WASHINGTON, DC – The contests to decide the nominees of America’s two main political parties, the Democrats and the Republicans, for the presidential election are all but over. That leaves both parties facing the challenge of reuniting for the fall campaign – a feat that will be much harder to pull off this year than it was in most other presidential election years.
Though it is mathematically impossible for Bernie Sanders to win enough pledged delegates to capture the Democratic nomination, he is staying in the race, which means that Hillary Clinton cannot yet begin her healing effort. But winning the support of the millions of voters who fervently back Sanders poses a serious challenge. Sanders is not simply an adversary; he leads a movement that opposes what Clinton and the “establishment” stand for.

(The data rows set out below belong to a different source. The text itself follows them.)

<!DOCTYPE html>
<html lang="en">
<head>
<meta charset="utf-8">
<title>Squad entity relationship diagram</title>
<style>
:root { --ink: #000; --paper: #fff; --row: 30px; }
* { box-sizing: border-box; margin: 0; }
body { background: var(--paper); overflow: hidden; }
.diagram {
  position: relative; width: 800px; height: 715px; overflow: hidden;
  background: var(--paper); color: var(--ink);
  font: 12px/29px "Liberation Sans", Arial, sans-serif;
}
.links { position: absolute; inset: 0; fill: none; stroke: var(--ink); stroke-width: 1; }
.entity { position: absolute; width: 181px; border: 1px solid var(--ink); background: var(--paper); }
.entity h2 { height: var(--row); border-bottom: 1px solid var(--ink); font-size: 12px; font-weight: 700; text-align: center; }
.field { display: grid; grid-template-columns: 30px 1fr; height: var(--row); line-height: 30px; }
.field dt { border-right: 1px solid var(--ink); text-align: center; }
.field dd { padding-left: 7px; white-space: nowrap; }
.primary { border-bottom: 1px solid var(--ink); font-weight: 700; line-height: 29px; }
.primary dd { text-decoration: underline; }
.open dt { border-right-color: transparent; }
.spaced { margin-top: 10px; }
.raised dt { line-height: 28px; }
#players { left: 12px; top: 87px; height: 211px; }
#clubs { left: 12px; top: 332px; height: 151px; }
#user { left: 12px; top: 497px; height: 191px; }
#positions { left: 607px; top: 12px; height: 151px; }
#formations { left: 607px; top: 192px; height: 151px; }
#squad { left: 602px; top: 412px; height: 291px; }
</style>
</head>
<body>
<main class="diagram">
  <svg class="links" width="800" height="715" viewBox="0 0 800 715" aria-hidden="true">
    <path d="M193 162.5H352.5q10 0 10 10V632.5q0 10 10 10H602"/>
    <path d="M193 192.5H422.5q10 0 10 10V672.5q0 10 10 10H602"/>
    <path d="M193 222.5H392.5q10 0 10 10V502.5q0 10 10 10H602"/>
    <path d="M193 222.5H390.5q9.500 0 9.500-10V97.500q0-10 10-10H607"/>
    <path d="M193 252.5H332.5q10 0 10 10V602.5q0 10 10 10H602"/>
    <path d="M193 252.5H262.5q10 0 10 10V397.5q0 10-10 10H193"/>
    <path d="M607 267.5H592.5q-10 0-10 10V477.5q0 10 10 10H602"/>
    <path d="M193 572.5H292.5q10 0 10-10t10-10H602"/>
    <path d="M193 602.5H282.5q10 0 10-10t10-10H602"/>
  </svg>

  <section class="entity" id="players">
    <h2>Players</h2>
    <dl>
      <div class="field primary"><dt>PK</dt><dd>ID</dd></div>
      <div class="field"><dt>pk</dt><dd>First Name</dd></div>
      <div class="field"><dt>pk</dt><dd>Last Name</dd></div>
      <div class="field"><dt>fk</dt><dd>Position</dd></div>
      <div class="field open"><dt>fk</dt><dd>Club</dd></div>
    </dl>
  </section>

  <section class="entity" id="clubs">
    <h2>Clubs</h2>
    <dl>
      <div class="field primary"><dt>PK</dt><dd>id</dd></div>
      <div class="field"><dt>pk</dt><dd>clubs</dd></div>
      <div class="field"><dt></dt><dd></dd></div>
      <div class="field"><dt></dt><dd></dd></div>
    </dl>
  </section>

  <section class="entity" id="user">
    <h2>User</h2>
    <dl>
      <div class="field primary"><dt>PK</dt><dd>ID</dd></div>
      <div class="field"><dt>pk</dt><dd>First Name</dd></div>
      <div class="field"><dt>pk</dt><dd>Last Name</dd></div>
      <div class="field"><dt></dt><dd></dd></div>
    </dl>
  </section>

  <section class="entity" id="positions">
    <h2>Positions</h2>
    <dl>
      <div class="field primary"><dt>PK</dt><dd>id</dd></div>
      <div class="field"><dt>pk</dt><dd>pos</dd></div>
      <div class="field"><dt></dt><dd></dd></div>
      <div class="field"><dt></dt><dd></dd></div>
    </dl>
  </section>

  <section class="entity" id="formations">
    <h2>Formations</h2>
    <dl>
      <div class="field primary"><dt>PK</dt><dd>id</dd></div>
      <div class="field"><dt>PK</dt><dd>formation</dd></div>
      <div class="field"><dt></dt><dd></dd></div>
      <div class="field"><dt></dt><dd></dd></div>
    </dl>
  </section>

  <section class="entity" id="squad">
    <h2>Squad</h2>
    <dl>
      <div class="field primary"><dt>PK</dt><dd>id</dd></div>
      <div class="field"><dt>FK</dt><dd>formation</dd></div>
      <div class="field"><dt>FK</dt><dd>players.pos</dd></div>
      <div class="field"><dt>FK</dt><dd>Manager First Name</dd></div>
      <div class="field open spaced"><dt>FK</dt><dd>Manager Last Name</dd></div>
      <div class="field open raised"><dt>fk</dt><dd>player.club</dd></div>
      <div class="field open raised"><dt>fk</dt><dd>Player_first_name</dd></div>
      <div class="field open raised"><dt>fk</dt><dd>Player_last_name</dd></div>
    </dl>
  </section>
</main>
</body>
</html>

The contest between Clinton and Barack Obama in 2008 seemed to end amicably enough. Though Clinton stayed in the race to the end, she toned down her rhetoric against Obama as the contest wound down. That summer, she took the unusual step of going onto the convention floor to urge the party to nominate him by acclamation.
Yet the efforts in 2008 to unite the Democratic Party weren’t as successful as the conventional wisdom suggests. It is one thing for candidates to decide that they must be gracious in defeat. Their followers can be harder to reconcile. After 2008, tensions between some of Clinton’s and Obama’s strongest supporters lingered for years.